(Saved data entries)
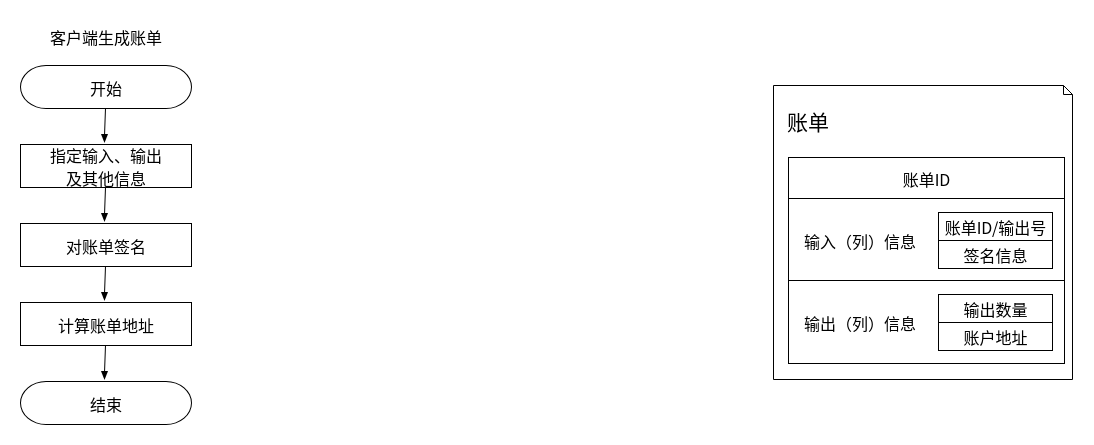
<!DOCTYPE html>
<html lang="zh-CN">
<head>
<meta charset="utf-8">
<title>客户端生成账单</title>
<style>
:root { --ink: #000; --paper: #fff; }
* { box-sizing: border-box; margin: 0; padding: 0; }
body {
  position: relative; width: 1094px; height: 445px; overflow: hidden;
  background: var(--paper); color: var(--ink);
  font: 16px/23px "Noto Sans CJK SC", "Noto Sans", sans-serif;
}
h1, h2 { font-weight: 400; }

.flow { position: absolute; left: 20px; top: 0; width: 172px; height: 445px; }
.flow h1 { position: absolute; top: 26px; width: 100%; font-size: 16px; line-height: 23px; text-align: center; }
.flow ol { position: absolute; top: 65px; width: 100%; display: flex; flex-direction: column; gap: 35px; list-style: none; }
.step {
  display: flex; align-items: center; justify-content: center;
  height: 44px; padding-top: 2px; border: 1px solid var(--ink); text-align: center; white-space: nowrap;
}
.terminal { border-radius: 26px / 22px; }
.arrows { position: absolute; left: 0; top: 0; }
.arrows line { stroke: var(--ink); stroke-width: 1; }

.bill { position: absolute; left: 773px; top: 85px; width: 301px; height: 296px; padding: 22px 8px 0 15px; }
.sheet { position: absolute; left: 0; top: 0; fill: none; stroke: var(--ink); stroke-width: 1; }
.bill h2 { height: 50px; margin-left: -1px; font-size: 21px; line-height: 29px; }
.fields { display: grid; grid-template-rows: 41px 82px 82px; width: 277px; border: 1px solid var(--ink); }
.field { display: flex; justify-content: space-between; padding: 13px 11px 0 15px; }
.field + .field { border-bottom: 1px solid var(--ink); }
.field:last-child { border-bottom: 0; }
.bill-id { justify-content: center; padding: 10px 0 0; border-bottom: 1px solid var(--ink); }
.field-name { padding-top: 18px; white-space: nowrap; }
.record { display: grid; grid-template-rows: 28px 27px; width: 115px; height: 57px; border: 1px solid var(--ink); text-align: center; list-style: none; white-space: nowrap; }
.record li { padding-top: 3px; }
.record li:first-child { border-bottom: 1px solid var(--ink); }
</style>
</head>
<body>
<section class="flow">
  <h1>客户端生成账单</h1>
  <ol>
    <li class="step terminal">开始</li>
    <li class="step">指定输入、输出<br>及其他信息</li>
    <li class="step">对账单签名</li>
    <li class="step">计算账单地址</li>
    <li class="step terminal">结束</li>
  </ol>
  <svg class="arrows" width="172" height="445" aria-hidden="true">
    <defs>
      <g id="arrow">
        <line x1="85.5" y1="0" x2="84.5" y2="28"/>
        <polygon points="81,26 88,26 84.5,35"/>
      </g>
    </defs>
    <use href="#arrow" y="108"/>
    <use href="#arrow" y="187"/>
    <use href="#arrow" y="266"/>
    <use href="#arrow" y="345"/>
  </svg>
</section>

<section class="bill">
  <svg class="sheet" width="301" height="296" aria-hidden="true">
    <polygon points="0.5,0.5 290.5,0.5 299.5,9.5 299.5,294.5 0.5,294.5"/>
    <polyline points="290.5,0.5 290.5,9.5 299.5,9.5"/>
  </svg>
  <h2>账单</h2>
  <div class="fields">
    <div class="field bill-id">账单ID</div>
    <div class="field">
      <span class="field-name">输入（列）信息</span>
      <ul class="record"><li>账单ID/输出号</li><li>签名信息</li></ul>
    </div>
    <div class="field">
      <span class="field-name">输出（列）信息</span>
      <ul class="record"><li>输出数量</li><li>账户地址</li></ul>
    </div>
  </div>
</section>
</body>
</html>
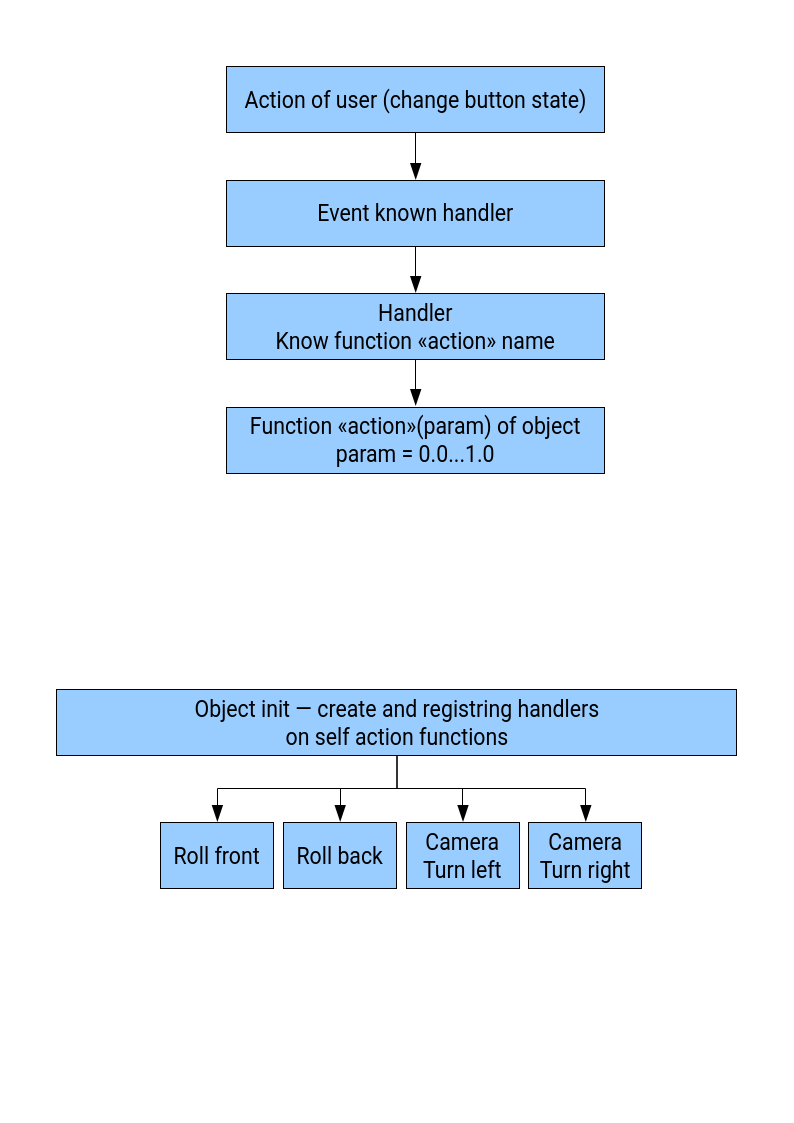
<!DOCTYPE html>
<html lang="en">
<head>
<meta charset="utf-8">
<title>Action handler flow</title>
<style>
:root { --paper: #fff; --node: #99ccff; --ink: #000; }
* { box-sizing: border-box; margin: 0; }
html, body { width: 794px; height: 1123px; overflow: hidden; background: var(--paper); }
.sheet { position: relative; width: 794px; height: 1123px; overflow: hidden; color: var(--ink); font: 24px/28px Roboto, sans-serif; }
.connectors { position: absolute; left: 0; top: 0; }
.wire { fill: none; stroke: var(--ink); stroke-width: 1; }
.chain, .init, .actions { position: absolute; }
.chain { left: 226px; top: 66px; width: 379px; display: flex; flex-direction: column; gap: 46.5px; }
.init { left: 56px; top: 689px; width: 681px; }
.actions { left: 160px; top: 822px; display: flex; gap: 8.8px; }
.actions .node { width: 114px; }
.node { height: 67px; display: flex; align-items: center; justify-content: center; background: var(--node); border: 1px solid var(--ink); text-align: center; }
.label { flex: none; white-space: nowrap; transform: scaleX(0.888); }
</style>
</head>
<body>
<main class="sheet">
  <svg class="connectors" width="794" height="1123" viewBox="0 0 794 1123" aria-hidden="true">
    <defs>
      <polygon id="arrowhead" points="-5.7,-17 5.7,-17 0,0"/>
    </defs>
    <path class="wire" d="M415.5 132V166M415.5 246V280M415.5 359V393"/>
    <use href="#arrowhead" x="415.7" y="180"/>
    <use href="#arrowhead" x="415.7" y="293"/>
    <use href="#arrowhead" x="415.7" y="406"/>
    <path class="wire" d="M217.5 808V788.5H585.5V808M340.5 808V788.5M462.5 808V788.5"/>
    <line x1="397" y1="755" x2="397" y2="789" stroke="#000" stroke-width="1.6"/>
    <use href="#arrowhead" x="217.4" y="822"/>
    <use href="#arrowhead" x="340.2" y="822"/>
    <use href="#arrowhead" x="463" y="822"/>
    <use href="#arrowhead" x="585.8" y="822"/>
  </svg>

  <section class="chain">
    <div class="node"><p class="label">Action of user (change button state)</p></div>
    <div class="node"><p class="label">Event known handler</p></div>
    <div class="node"><p class="label">Handler<br>Know function «action» name</p></div>
    <div class="node"><p class="label">Function «action»(param) of object<br>param = 0.0...1.0</p></div>
  </section>

  <section class="init node"><p class="label">Object init — create and registring handlers<br>on self action functions</p></section>

  <section class="actions">
    <div class="node"><p class="label">Roll front</p></div>
    <div class="node"><p class="label">Roll back</p></div>
    <div class="node"><p class="label">Camera<br>Turn left</p></div>
    <div class="node"><p class="label">Camera<br>Turn right</p></div>
  </section>
</main>
</body>
</html>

▶ [Exercise goal] What you give back must match the lines from the start of the records through the line that contains "absolute; top: 26px;", exactly, with the pictures left out.

▶ [Result of the exercise]
<!DOCTYPE html>
<html lang="zh-CN">
<head>
<meta charset="utf-8">
<title>客户端生成账单</title>
<style>
:root { --ink: #000; --paper: #fff; }
* { box-sizing: border-box; margin: 0; padding: 0; }
body {
  position: relative; width: 1094px; height: 445px; overflow: hidden;
  background: var(--paper); color: var(--ink);
  font: 16px/23px "Noto Sans CJK SC", "Noto Sans", sans-serif;
}
h1, h2 { font-weight: 400; }

.flow { position: absolute; left: 20px; top: 0; width: 172px; height: 445px; }
.flow h1 { position: absolute; top: 26px; width: 100%; font-size: 16px; line-height: 23px; text-align: center; }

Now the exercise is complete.